Mexican newspaper photographers attacked by gunmen
Two Mexican newspaper photographers have been attacked by gunmen in Ciudad Juarez, in northern Mexico.
Police say gunmen shot dead Luis Carlos Santiago and severely injured Carlos Sanchez, who both worked for the local paper, Diario de Juarez.
The newspaper's editor said he did not know why they had been targeted.
The Committee to Protect Journalists (CPJ), a US campaign group, says journalists in Mexico are increasingly being attacked by drug cartels.
According the CPJ, fear of the cartels is leading some publications to stop reporting on drug-related violence.
Newspaper director Pedro Torres told the Associated Press news agency that 21-year-old Mr Santiago and his colleague were driving to lunch when gunmen in two cars intercepted them and opened fire.
Mr Sanchez is in a serious condition in hospital.
Upsurge in violence
According to the CJP, Mexico is one of the world's most dangerous countries for journalists and more than 30 have been killed or have gone missing since President Felipe Calderon launched a military crackdown on organised crime in 2006.
Ciudad Juarez has been the scene of frequent violence.
In 2008, another El Diario de Juarez journalist, Armando Rodriguez, was killed in front of his home in the city, which is close to the US-Mexico border.
The following year the federal agent who had been investigating Rodriguez's death was killed.
In recent weeks there has been a big upsurge in violence in north-eastern Mexico, where rival drugs gangs are battling for control of smuggling routes into the US.
The rising violence has led to growing criticism of Mr Calderon's military crackdown on the drugs cartels. Opposition groups say the crackdown, which began three-and-a-half years ago, has done nothing to stop the flow of drugs to the US.

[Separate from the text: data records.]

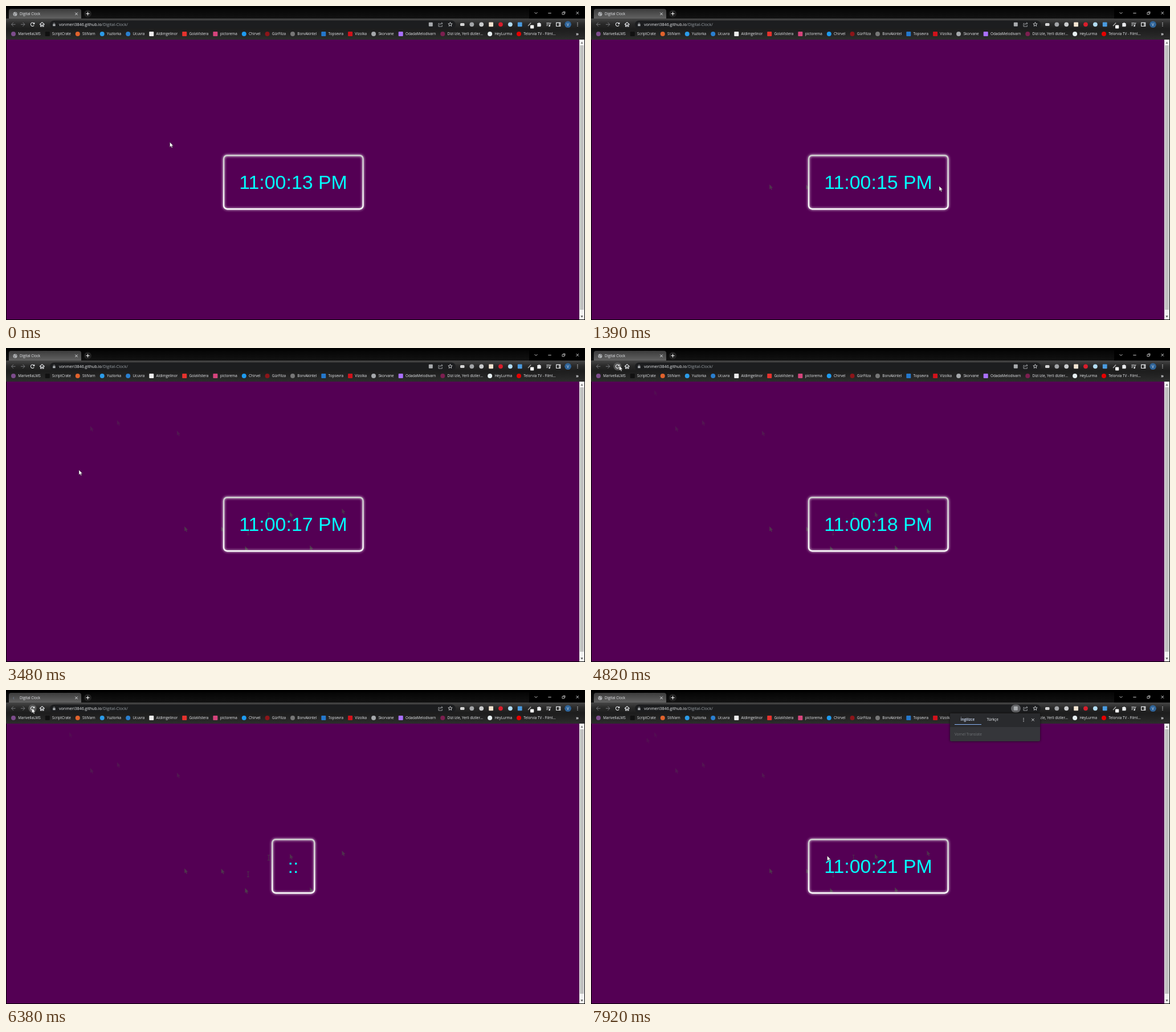
An HTML page with a canvas for the animation above (7990 ms loop, 1016x551 px).

```html
<!DOCTYPE html>
<html lang="en">
<head>
<meta charset="utf-8">
<title>Digital Clock</title>
<style>
html, body { margin: 0; width: 100%; height: 100%; overflow: hidden; background: #000; }
canvas { display: block; }
</style>
</head>
<body>
<canvas id="stage" width="1016" height="551"></canvas>
<script>
const ctx = document.getElementById('stage').getContext('2d');
const LOOP = 7990, STEP = 66.6;
const UI = '"Open Sans", "Noto Sans", sans-serif';
const CLOCK_FONT = '33.9px "Liberation Sans", Arial, sans-serif';
const LIGHT = '#e8eaed';

// Each stroke of the pointer runs through evenly timed points, then rests.
const strokes = [];
let last = { x: 287.5, y: 239 };
function stroke(start, end, ...points) {
  strokes.push({ start, end, points: [last, ...points] });
  last = points[points.length - 1];
}
const at = (x, y) => ({ x, y });
stroke(30, 400, at(264, 262), at(313, 313), at(411, 310));
stroke(530, 1320, at(474, 309), at(611, 316));
stroke(1580, 1920, at(640, 300), at(688, 291));
stroke(2070, 2864, at(564, 287), at(459, 295), at(420, 348), at(534, 346), at(634, 304));
stroke(2864, 3440, at(300, 145), at(148, 137), at(128, 214));
stroke(3530, 4430, at(180, 350), at(238, 168), at(111, 74), at(49.5, 31));
stroke(5070, 5200, at(45.5, 32));
stroke(7230, 7600, at(98, 84), at(363, 264), at(389, 271));
stroke(7870, 7920, at(414.5, 291));

function spline(a, b, c, d, u) {
  return b + u / 2 * (c - a + u * (2 * a - 5 * b + 4 * c - d + u * (3 * (b - c) + d - a)));
}
function pointerAt(t) {
  const { start, end, points } = strokes.filter(s => s.start <= t).pop() || strokes[0];
  const n = points.length - 1;
  const u = n * Math.min(1, Math.max(0, (t - start) / (end - start)));
  const i = Math.min(n - 1, Math.floor(u));
  const [a, b, c, d] = [i - 1, i, i + 1, i + 2].map(k => points[Math.min(n, Math.max(0, k))]);
  return at(spline(a.x, b.x, c.x, d.x, u - i), spline(a.y, b.y, c.y, d.y, u - i));
}

// Moments at which the pointer leaves a faint mark behind
const trailTimes = [277, 352, 2320, 2384, 2470, 2544, 2704, 2900, 3056, 3165, 3248, 4205, 7353];

function rect(x, y, w, h, fill) {
  ctx.fillStyle = fill;
  ctx.fillRect(x, y, w, h);
}
function round(x, y, w, h, r, fill) {
  ctx.beginPath();
  ctx.roundRect(x, y, w, h, r);
  ctx.fillStyle = fill;
  ctx.fill();
}
function disc(x, y, r, fill) {
  ctx.beginPath();
  ctx.arc(x, y, r, 0, 7);
  ctx.fillStyle = fill;
  ctx.fill();
}
const badge = (x, y, r, fill, square) =>
  square ? round(x - r, y - r, 2 * r, 2 * r, 1, fill) : disc(x, y, r, fill);
function arc(x, y, r, color, width, from, to) {
  ctx.beginPath();
  ctx.arc(x, y, r, from, to);
  ctx.strokeStyle = color;
  ctx.lineWidth = width;
  ctx.stroke();
}
// SVG path data, placed at x, y
function glyph(x, y, data, color, width) {
  ctx.save();
  ctx.translate(x, y);
  const shape = new Path2D(data);
  ctx.fillStyle = ctx.strokeStyle = color;
  ctx.lineWidth = width || 1;
  if (width) ctx.stroke(shape);
  else ctx.fill(shape);
  ctx.restore();
}
function text(s, x, y, color = LIGHT, font = '6.35px ' + UI) {
  ctx.font = font;
  ctx.fillStyle = color;
  ctx.fillText(s, x, y);
  return ctx.measureText(s).width;
}
function gradient(x0, y0, x1, y1, ...colors) {
  const g = ctx.createLinearGradient(x0, y0, x1, y1);
  colors.forEach((c, i) => g.addColorStop(i / (colors.length - 1), c));
  return g;
}
function dots(x, y) {
  for (const d of [-2.6, 0, 2.6]) disc(x, y + d, .75, LIGHT);
}
const cross = (x, y) => glyph(x, y, 'M-2.2-2.2L2.2 2.2M2.2-2.2L-2.2 2.2', LIGHT, .9);

const SQUARE = true;
const bookmarks = [
  ['MarivellaLMS', '#7d4c8c'], ['ScriptCrate', '#111', SQUARE], ['StilVarn', '#e0622c'],
  ['Yuzlorka', '#2b9be8'], ['Ucuvra', '#2a7fd0'], ['Aldimgelinor', '#ececec', SQUARE],
  ['GolaVistera', '#e5322d', SQUARE], ['pictorema', '#d5447c', SQUARE], ['Chirvel', '#1d9bf0'],
  ['GürFilza', '#8c1519'], ['BorvAkintel', '#777'], ['Topsevra', '#2478cc', SQUARE],
  ['Vizolka', '#d0121b', SQUARE], ['Skorvane', '#a5a8ab'], ['OdadaMelodivarn', '#a970ff', SQUARE],
  ['Dizi izle, Yerli diziler...', '#7c1f50'], ['HeyLurma', '#e6eef0'],
  ['Telorvia TV - Filml...', '#e60000']
];

// The row is justified so that the last icon always sits in the same place.
function drawBookmarks() {
  ctx.font = '6.35px ' + UI;
  const widths = bookmarks.map(b => ctx.measureText(b[0]).width);
  const used = widths.slice(0, -1).reduce((a, b) => a + b);
  const gap = (900 - 13 - used) / (bookmarks.length - 1);
  let x = 13;
  bookmarks.forEach(([label, color, square], i) => {
    badge(x, 49, 4, color, square);
    text(label, x + 8.3, 51.2);
    x += widths[i] + gap;
  });
  text('»', 1000, 51.5, LIGHT, 'bold 8px ' + UI);
}

const extensions = [
  ['#a3a5a8'], ['#c9cbcd'], ['#f3e5d2', SQUARE], ['#d81e2c'], ['#b3dcf2'], ['#4a9be0', SQUARE]
];

function drawExtensions() {
  const y = 32.3, slot = i => 800.5 + 16.87 * i;
  round(slot(0) - 3.5, y - 2.3, 7.5, 5, 1.5, '#d4d4d4');
  extensions.forEach(([color, square], i) => badge(slot(i + 1), y, 3.9, color, square));
  glyph(slot(7), y, 'M-2.5 2.7L2.5-2.8', '#aaa', 1.4);
  round(920, 33.5, 6.3, 6, 1, '#f4f4f4');
  glyph(slot(8), y, 'M-3.2-2.4H-1.2A1.3 1.3 0 0 1 1.2-2.4H3V0A1.3 1.3 0 0 1 3 2.3V4H-3.2Z', LIGHT);
  glyph(slot(9), y, 'M-4-2.5H1.5M-4-.3H.5M-4 2H-1.5M2.2 2.5V-2.3H4.3', LIGHT, .9);
  disc(slot(9) + 1.2, y + 2.6, 1.3, LIGHT);
  glyph(slot(10), y, 'M-3.5-3H3.5V3.2H-3.5ZM1.7-3V3.2', LIGHT, 1.2);
  disc(slot(11), y, 5.8, '#2f6499');
  text('V', slot(11) - 2, y + 2.4);
  dots(slot(12), y);
}

function drawTabs(t) {
  rect(0, 0, 1016, 59, '#000');
  rect(0, 4, 918, 18, gradient(0, 4, 0, 22, '#050505', '#121212'));
  round(5, 5, 127, 18, [4, 4, 0, 0], gradient(0, 5, 0, 23, '#3c3c3c', '#646464'));
  if (t > 5830 && t < 6450) {
    arc(16, 14, 3, '#6f7d95', .9, t / 160, t / 160 + 1.5);
  } else {
    disc(16, 14, 3.6, '#b4b6b9');
    glyph(16, 14, 'M-3-1L-.5 .2L-1 3M.5-3L1-1L3-.5', '#555', .7);
  }
  text('Digital Clock', 24, 16.2);
  cross(123.5, 13.8);
  disc(143.5, 13.5, 6.5, '#222');
  glyph(143.5, 13.5, 'M-3 0H3M0-3V3', '#fff', 1);
  glyph(930, 12.3, 'M-2.5-1.3L0 1.2L2.5-1.3', '#ddd', .9);
  glyph(954, 12.3, 'M-2.7 .2H2.7', '#ddd', .9);
  glyph(978, 12.3, 'M-2-1H1.6V2.6H-2ZM-.7-2.3H3V1.3', '#ddd', .8);
  cross(1002.8, 12.3);
}

function drawToolbar(t, hoverReload, popup) {
  const y = 32.3;
  rect(0, 22, 1016, 37, gradient(0, 22, 0, 59, '#464646', '#292929', '#1d1d1d', '#242424', '#2d2d2d'));
  round(77, 25.5, 712, 14, 7, '#1c1d1f');
  glyph(13, y, 'M3.5 0H-3.5M0-3.5L-3.5 0L0 3.5', '#77797c', 1);
  glyph(29.5, y, 'M-3.5 0H3.5M0-3.5L3.5 0L0 3.5', '#77797c', 1);
  if (hoverReload) disc(46.5, y, 7, '#555');
  arc(46.5, y, 3.1, LIGHT, 1.1, .5, 5.6);
  glyph(46.5, y, 'M3.8-3.9V-.3H.3Z', LIGHT);
  glyph(63.3, y, 'M-4.3 .2L0-3.6L4.3 .2M-2.7-.8V3.7H-1V1H1V3.7H2.7V-.8', LIGHT, 1.1);
  round(82.2, 31.4, 4.4, 3.8, .5, '#a9adb1');
  arc(84.4, 31, 1.3, '#a9adb1', .7, Math.PI, Math.PI * 2);
  const font = '7.1px ' + UI;
  const width = text('vonmeri3846.github.io', 93, 34.8, LIGHT, font);
  text('/Digital-Clock/', 93 + width, 34.8, '#9aa0a6', font);

  if (popup > 0) round(737, 25.5, 17, 14, 7, `rgba(120,122,125,${.75 * popup})`);
  if (t < 5900 || popup > 0) badge(745.3, y, 3.5, '#a7aaad', SQUARE);
  glyph(762.5, y, 'M-2-1.8H-3.5V3.7H2.8V1.2M-1.5 1.2L-.5-1.3L3.5-1.8M1.5-3.6L3.5-1.8L1.5 .2', '#b5b8bb', .8);
  const star = Array.from({ length: 10 }, (_, i) => {
    const a = (i / 5 - .5) * Math.PI, r = i % 2 ? 1.7 : 3.8;
    return `${r * Math.cos(a)} ${r * Math.sin(a)}`;
  });
  glyph(779.5, y, `M${star.join('L')}Z`, LIGHT, .8);
  drawExtensions();
  drawBookmarks();
}

function drawPage() {
  rect(0, 59, 1016, 492, '#000');
  rect(1, 59, 1005, 491, '#540054');
  rect(1006, 59, 9, 491, '#f1f1f1');
  rect(1007, 69, 7, 464, '#c1c1c1');
  glyph(1010.5, 64.5, 'M-2.2 1.4H2.2L0-1.4Z', '#777');
  glyph(1010.5, 545, 'M-2.2-1.4H2.2L0 1.4Z', '#505050');
}

function drawClock(t) {
  const empty = t > 6280 && t < 7310;
  const seconds = t < 6280 ? 13 + Math.floor((t + 965) / 1005) : 21;
  const label = empty ? '::' : `11:00:${seconds} PM`;
  const width = empty ? 74 : 244.5;
  ctx.save();
  ctx.shadowColor = '#fff';
  ctx.shadowBlur = 4;
  ctx.strokeStyle = gradient(0, 262, 0, 357, '#cfcfcf', '#e4e4e4', '#fff');
  ctx.lineWidth = 2.4;
  ctx.beginPath();
  ctx.roundRect(504.3 - width / 2, 262.2, width, 94, 6);
  ctx.stroke();
  ctx.restore();

  ctx.font = CLOCK_FONT;
  const left = 504 - ctx.measureText(label).width / 2;
  text(label, left, 321, '#0ff', CLOCK_FONT);
  if (t > 530 && t < 1040) drawSelection(label, left, pointerAt(t - 220).x);
}

// Selects whole characters up to the edge nearest to x.
function drawSelection(label, left, x) {
  const edges = [...label].map((c, i) =>
    ctx.measureText(label.slice(0, i + 1)).width - ctx.measureText(c).width);
  const miss = e => Math.abs(left + e - x);
  const width = edges.reduce((best, e) => miss(e) < miss(best) ? e : best);
  ctx.save();
  ctx.beginPath();
  ctx.rect(Math.round(left), 290, Math.round(width), 38.5);
  ctx.clip();
  rect(left - 2, 290, width + 4, 39, '#0f5fdc');
  text(label, left, 321, '#fff', CLOCK_FONT);
  ctx.restore();
}

const overText = ({ x, y }) => x > 408 && x < 600 && y > 292 && y < 332;
const ARROW = 'M0 0V8.6L2 6.8L3.3 9.8L4.7 9.2L3.4 6.3L6 6.2Z';
const BEAM = 'M-2-4.5H2M0-4.5V4.5M-2 4.5H2';

function drawPointer(p, color, outline) {
  if (overText(p)) return glyph(p.x, p.y, BEAM, color, .9);
  glyph(p.x, p.y, ARROW, color);
  if (outline) glyph(p.x, p.y, ARROW, outline, .5);
}

function drawTrails(t) {
  for (const time of trailTimes) {
    if (time + STEP > t) break;
    const p = pointerAt(time);
    ctx.globalAlpha = p.y / 480;
    drawPointer(p, '#4b5148');
  }
  ctx.globalAlpha = 1;
}

function drawPopup(alpha) {
  if (alpha <= 0) return;
  const bold = '600 6.35px ' + UI;
  ctx.save();
  ctx.globalAlpha = alpha;
  ctx.shadowColor = '#000a';
  ctx.shadowBlur = 4;
  round(630, 41, 158, 49, 2, '#35363a');
  ctx.shadowBlur = 0;
  round(630, 41, 158, 24, [2, 2, 0, 0], '#292a2d');
  text('İngilizce', 648.5, 54.4, '#d5e3fc', bold);
  text('Türkçe', 694.5, 54.4, '#c4c7cb', bold);
  rect(638, 60, 47, 1, '#8ab4f8');
  dots(759, 52.3);
  cross(775.5, 52.3);
  text('Vornel Translate', 638, 79.5, '#6f7276');
  ctx.restore();
}

function draw(t) {
  const pointer = pointerAt(t);
  const popup = Math.min(1, Math.max(0, (t - 6450) / 250));
  const pressed = (t > 530 && t < 1380) || (t > 5750 && t < 5900);
  drawPage();
  drawTrails(t);
  drawClock(t);
  drawTabs(t);
  drawToolbar(t, t > 4400 && t < 7230, popup);
  drawPopup(popup);
  if (pressed) disc(pointer.x, pointer.y, 6.5, 'rgba(170,175,20,.8)');
  drawPointer(pointer, pressed && overText(pointer) ? '#d8a92c' : '#fff', '#333');
}

const start = performance.now();
function tick() {
  const t = (performance.now() - start) % LOOP;
  draw(Math.floor((t + 16) / STEP) * STEP);
  requestAnimationFrame(tick);
}
tick();
</script>
</body>
</html>
```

More than 28,000 people have died in drug-related violence since President Calderon deployed the army against the cartels in 2006. The violence has spilled over into Central America.
However, the president has defended his policy, saying that the rise in violence is a sign that the cartels are becoming more desperate.